At first glance, the title of this entry may seem to negate the need for the post itself, but it doesn’t.
We have a choice in all things when we are slighted or crossed to either forgive or not.
The choice is hard. It’s meant to be.
Anger, bitterness and unfirgiveness are easy to hold onto. We experience them constantly in our walk with God. We get angry about illness coming in. About a less-than-tolerant neighbour who does nothing but complain. We get bitter about the problem as it continues and it wears us down.
Eventually, we withold forgiveness.
And the enemy wins another bout.
Back in December I wrote about unforgiveness I was experiencing and how I needed to extend the opposite towards my neighbour. He has a problem with our dogs barking, even though they have been forced – by us – to comply to the letter of the local laws regarding nuisance barking levels: six cumulative minutes per hour.
We have three large dogs, and currently not a lot of space for them. They grew up on our old home plot of 500 square meters. They now have less than half that. And fences instead of walls.
They bark when they see or hear something from next door. It’s a problem. But we keep them under 6 minutes per hour.
The point is both my neighbour and I have a choice: to forgive or not.

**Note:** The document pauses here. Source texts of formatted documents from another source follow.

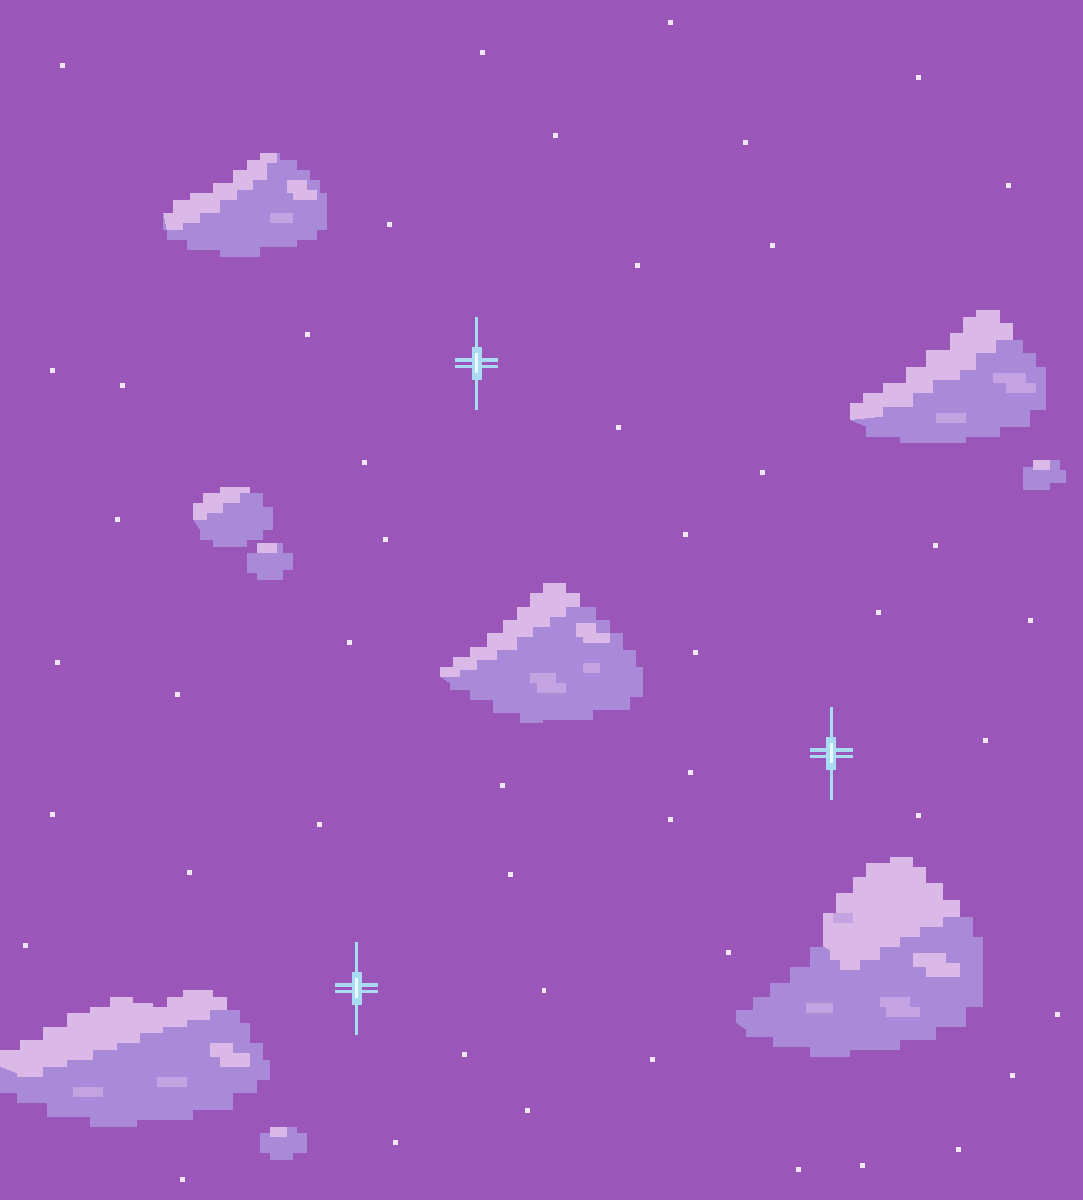
<!DOCTYPE html>
<html lang="en">
<head>
<meta charset="utf-8">
<title>Lavender Night Sky</title>
<link rel="stylesheet" href="https://fonts.googleapis.com/css2?family=Press+Start+2P&display=swap">
<style>
  :root {
    --sky: #9b56b9;
    --cloud-shade: #a98ad9;
    --cloud-light: #dbb9e6;
    --cloud-mid: #c4a3e2;
    --star: #f3e6f8;
    --sparkle: #a9dcf2;
    --sparkle-core: #e9f8ff;
  }
  html, body {
    margin: 0;
    padding: 0;
    width: 1083px;
    height: 1200px;
    overflow: hidden;
    background: var(--sky);
    font-family: "Press Start 2P", monospace;
  }
  .sky-canvas {
    display: block;
    width: 1083px;
    height: 1200px;
  }
  .sky-fill { fill: var(--sky); }
  .cloud-shade { fill: var(--cloud-shade); }
  .cloud-light { fill: var(--cloud-light); }
  .cloud-mid { fill: var(--cloud-mid); }
  .star-dot { fill: var(--star); }
  .sparkle-ray { fill: var(--sparkle); }
  .sparkle-core { fill: var(--sparkle-core); }
</style>
</head>
<body>
<svg class="sky-canvas" viewBox="0 0 650 720" preserveAspectRatio="none" shape-rendering="crispEdges" role="img" aria-label="Pixel art purple night sky with drifting clouds and twinkling stars">
  <defs>
    <g id="sparkle">
      <path class="sparkle-ray" d="M-1 -28 H1 V-10 H3 V-3 H13 V-1 H3 V1 H13 V3 H3 V10 H1 V28 H-1 V10 H-3 V3 H-13 V1 H-3 V-1 H-13 V-3 H-3 V-10 H-1 Z"/>
      <rect class="sparkle-core" x="-1" y="-6" width="2" height="12"/>
    </g>
    <rect id="star" class="star-dot" width="3" height="3"/>
  </defs>

  <rect class="sky-fill" width="650" height="720"/>

  <g class="star-field">
    <use href="#star" x="36" y="38"/><use href="#star" x="288" y="30"/><use href="#star" x="401" y="12"/>
    <use href="#star" x="550" y="45"/><use href="#star" x="332" y="80"/><use href="#star" x="446" y="84"/>
    <use href="#star" x="604" y="110"/><use href="#star" x="232" y="133"/><use href="#star" x="462" y="146"/>
    <use href="#star" x="381" y="158"/><use href="#star" x="183" y="199"/><use href="#star" x="72" y="230"/>
    <use href="#star" x="30" y="221"/><use href="#star" x="370" y="255"/><use href="#star" x="217" y="276"/>
    <use href="#star" x="456" y="282"/><use href="#star" x="69" y="310"/><use href="#star" x="230" y="322"/>
    <use href="#star" x="410" y="319"/><use href="#star" x="560" y="326"/><use href="#star" x="33" y="396"/>
    <use href="#star" x="208" y="384"/><use href="#star" x="526" y="366"/><use href="#star" x="617" y="371"/>
    <use href="#star" x="416" y="390"/><use href="#star" x="105" y="415"/><use href="#star" x="590" y="443"/>
    <use href="#star" x="413" y="462"/><use href="#star" x="300" y="470"/><use href="#star" x="30" y="487"/>
    <use href="#star" x="401" y="490"/><use href="#star" x="190" y="493"/><use href="#star" x="550" y="488"/>
    <use href="#star" x="112" y="522"/><use href="#star" x="305" y="523"/><use href="#star" x="436" y="570"/>
    <use href="#star" x="14" y="566"/><use href="#star" x="325" y="593"/><use href="#star" x="633" y="607"/>
    <use href="#star" x="277" y="631"/><use href="#star" x="390" y="634"/><use href="#star" x="606" y="644"/>
    <use href="#star" x="315" y="665"/><use href="#star" x="236" y="684"/><use href="#star" x="574" y="688"/>
    <use href="#star" x="478" y="700"/><use href="#star" x="108" y="706"/><use href="#star" x="516" y="698"/>
  </g>

  <g class="cloud cloud-top-left">
    <path class="cloud-shade" d="M98 128 H104 V120 H114 V116 H128 V110 H140 V102 H148 V96 H156 V92 H168 V96 H178 V102 H186 V108 H192 V116 H196 V138 H190 V144 H178 V148 H156 V154 H132 V150 H112 V144 H100 V138 H98 Z"/>
    <path class="cloud-light" d="M98 128 H104 V120 H114 V116 H128 V110 H140 V102 H148 V96 H156 V92 H166 V98 H160 V108 H152 V114 H142 V120 H132 V128 H120 V134 H110 V138 H100 Z"/>
    <path class="cloud-light" d="M172 108 H184 V114 H190 V120 H176 V116 H172 Z"/>
    <rect class="cloud-mid" x="162" y="128" width="14" height="6"/>
  </g>

  <g class="cloud cloud-top-right">
    <path class="cloud-shade" d="M510 252 V242 H518 V236 H530 V230 H544 V220 H556 V210 H570 V200 H578 V190 H586 V186 H600 V194 H608 V204 H614 V212 H622 V220 H628 V246 H618 V256 H600 V262 H580 V266 H540 V262 H520 V256 Z"/>
    <path class="cloud-light" d="M510 252 V242 H518 V236 H530 V230 H544 V220 H556 V210 H570 V200 H578 V190 H586 V186 H600 V194 H608 V204 H598 V212 H586 V222 H576 V228 H560 V236 H548 V244 H530 V250 Z"/>
    <path class="cloud-mid" d="M596 224 H616 V230 H622 V236 H604 V230 H596 Z"/>
    <path class="cloud-mid" d="M562 248 H580 V254 H562 Z"/>
    <path class="cloud-shade" d="M614 280 H620 V276 H636 V282 H640 V290 H630 V294 H614 Z"/>
    <rect class="cloud-light" x="620" y="276" width="10" height="6"/>
  </g>

  <g class="cloud cloud-left-small">
    <path class="cloud-shade" d="M116 312 V302 H122 V296 H132 V292 H150 V296 H158 V304 H164 V318 H158 V324 H148 V328 H128 V324 H120 V318 Z"/>
    <path class="cloud-light" d="M116 312 V302 H122 V296 H132 V292 H150 V296 H144 V302 H134 V308 H124 V312 Z"/>
    <path class="cloud-shade" d="M148 338 V332 H154 V326 H170 V332 H176 V342 H170 V348 H154 V344 H148 Z"/>
    <rect class="cloud-light" x="154" y="326" width="12" height="6"/>
  </g>

  <g class="cloud cloud-center">
    <path class="cloud-shade" d="M264 406 V400 H272 V394 H282 V388 H292 V380 H302 V372 H310 V364 H318 V356 H326 V350 H340 V356 H348 V364 H358 V372 H366 V380 H374 V390 H382 V400 H386 V418 H378 V426 H356 V432 H326 V434 H312 V428 H296 V420 H282 V414 H270 V410 Z"/>
    <path class="cloud-light" d="M264 406 V400 H272 V394 H282 V388 H292 V380 H302 V372 H310 V364 H318 V356 H326 V350 H340 V356 H348 V364 H340 V370 H330 V376 H320 V382 H310 V390 H298 V396 H286 V402 H276 V406 Z"/>
    <path class="cloud-light" d="M346 374 H358 V380 H366 V386 H350 V382 H346 Z"/>
    <path class="cloud-mid" d="M318 404 H334 V410 H340 V416 H322 V410 H318 Z"/>
    <rect class="cloud-mid" x="350" y="398" width="10" height="6"/>
  </g>

  <g class="cloud cloud-bottom-right">
    <path class="cloud-shade" d="M442 614 V606 H452 V598 H462 V590 H474 V580 H486 V568 H494 V548 H502 V536 H512 V526 H520 V518 H534 V514 H548 V520 H556 V530 H566 V540 H576 V550 H584 V562 H590 V604 H580 V616 H562 V624 H540 V630 H510 V634 H486 V628 H464 V622 H448 V618 Z"/>
    <path class="cloud-light" d="M494 568 V548 H502 V536 H512 V526 H520 V518 H534 V514 H548 V520 H556 V530 H566 V540 H576 V550 H566 V556 H552 V562 H540 V568 H528 V576 H516 V582 H504 V576 H498 V570 Z"/>
    <path class="cloud-light" d="M548 572 H568 V578 H576 V586 H556 V580 H548 Z"/>
    <path class="cloud-mid" d="M484 602 H500 V608 H484 Z"/>
    <path class="cloud-mid" d="M528 598 H546 V604 H552 V610 H532 V604 H528 Z"/>
    <path class="cloud-mid" d="M500 548 H512 V554 H500 Z"/>
  </g>

  <g class="cloud cloud-bottom-left">
    <path class="cloud-shade" d="M0 640 V630 H12 V624 H26 V616 H40 V608 H54 V604 H66 V598 H80 V602 H92 V604 H100 V598 H110 V594 H128 V598 H136 V606 H144 V614 H150 V626 H158 V636 H162 V648 H154 V656 H140 V666 H116 V672 H82 V676 H54 V670 H28 V662 H10 V656 H0 Z"/>
    <path class="cloud-light" d="M0 640 V630 H12 V624 H26 V616 H40 V608 H54 V604 H66 V598 H80 V602 H92 V604 H100 V598 H110 V594 H128 V598 H136 V606 H126 V612 H112 V616 H98 V620 H84 V626 H70 V630 H56 V636 H40 V640 H26 V646 H10 V644 Z"/>
    <path class="cloud-light" d="M126 626 H140 V632 H150 V640 H132 V634 H126 Z"/>
    <path class="cloud-mid" d="M44 652 H62 V658 H44 Z"/>
    <path class="cloud-mid" d="M94 646 H112 V652 H94 Z"/>
    <path class="cloud-shade" d="M156 686 V680 H162 V676 H178 V680 H184 V692 H176 V696 H162 V692 H156 Z"/>
    <rect class="cloud-light" x="162" y="676" width="10" height="6"/>
  </g>

  <g class="sparkles">
    <use href="#sparkle" x="286" y="218"/>
    <use href="#sparkle" x="499" y="452"/>
    <use href="#sparkle" x="214" y="593"/>
  </g>
</svg>
</body>
</html>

Forgiveness starts with a decision, not a feeling. If we wait until we feel forgiveness, we’d never forgive anyone. The feeling comes from a choice to forgive. Even Jesus on the Cross had to choose to forgive the men nailing Him to the beam. Stephen chose to forgive those who stoned him. The list of martyrs through the centuries who have chosen the route of forgiveness is immeasurable. DC Talk and the Voice of the Martyrs produced two books titled “Jesus Freaks”, volumes 1 and 2, which list the stories of martyrs and persecuted Christians from Stephen up to the present day who have been executed or tortured and imprisoned for their Faith in Jesus Christ. They all share one thing in common – a forgiveness for their murderers and torturers. They shine the love of Jesus through their actions.
Some days I choose to forgive. Others I struggle and choose grumpiness over forgiveness. For me it’s not a good thing. I long to be able to forgive wholly, but it is a daily struggle – especially when the offense is a daily offense. And it’s only a small thing in the scheme of things. How would I cope if it were something larger? I struggle with the thought. I hope the strength would rise in me.
For now I do my best to avoid the conflict so it’s easier to reach forgiveness, but am I just kidding myself? Is the “forgiveness” real, or simply an absence of anger?
Probably a little of both.
Unforgiveness is like a cancer. It eats us from the inside. Growing up I had an “adversary” I’ll call John who I had an ongoing feud with. The crazy thing is that neither of us by the end could remember how it had started or why there was such animosity. We didn’t see one another often as we went to different schools, but the conflict had been real. Eventually we simply forgave and forgot about the whole thing. Now I look back and wonder if we’d been more relaxed and communicative if we could actually have been friends!
Forgiving is not easy. We struggle frequently and it’s easier to hold onto a hurt than it is to let it go – even if we don’t remember the hurt.
But a final thought: If Jesus – who knew and knows all the offenses He took for us – could forgive us and accept us as we are to bring us back into His family, isn’t the very least we can do to emulate that sentiment and strive to do the same?
I’m going to keep trying. Please keep trying too.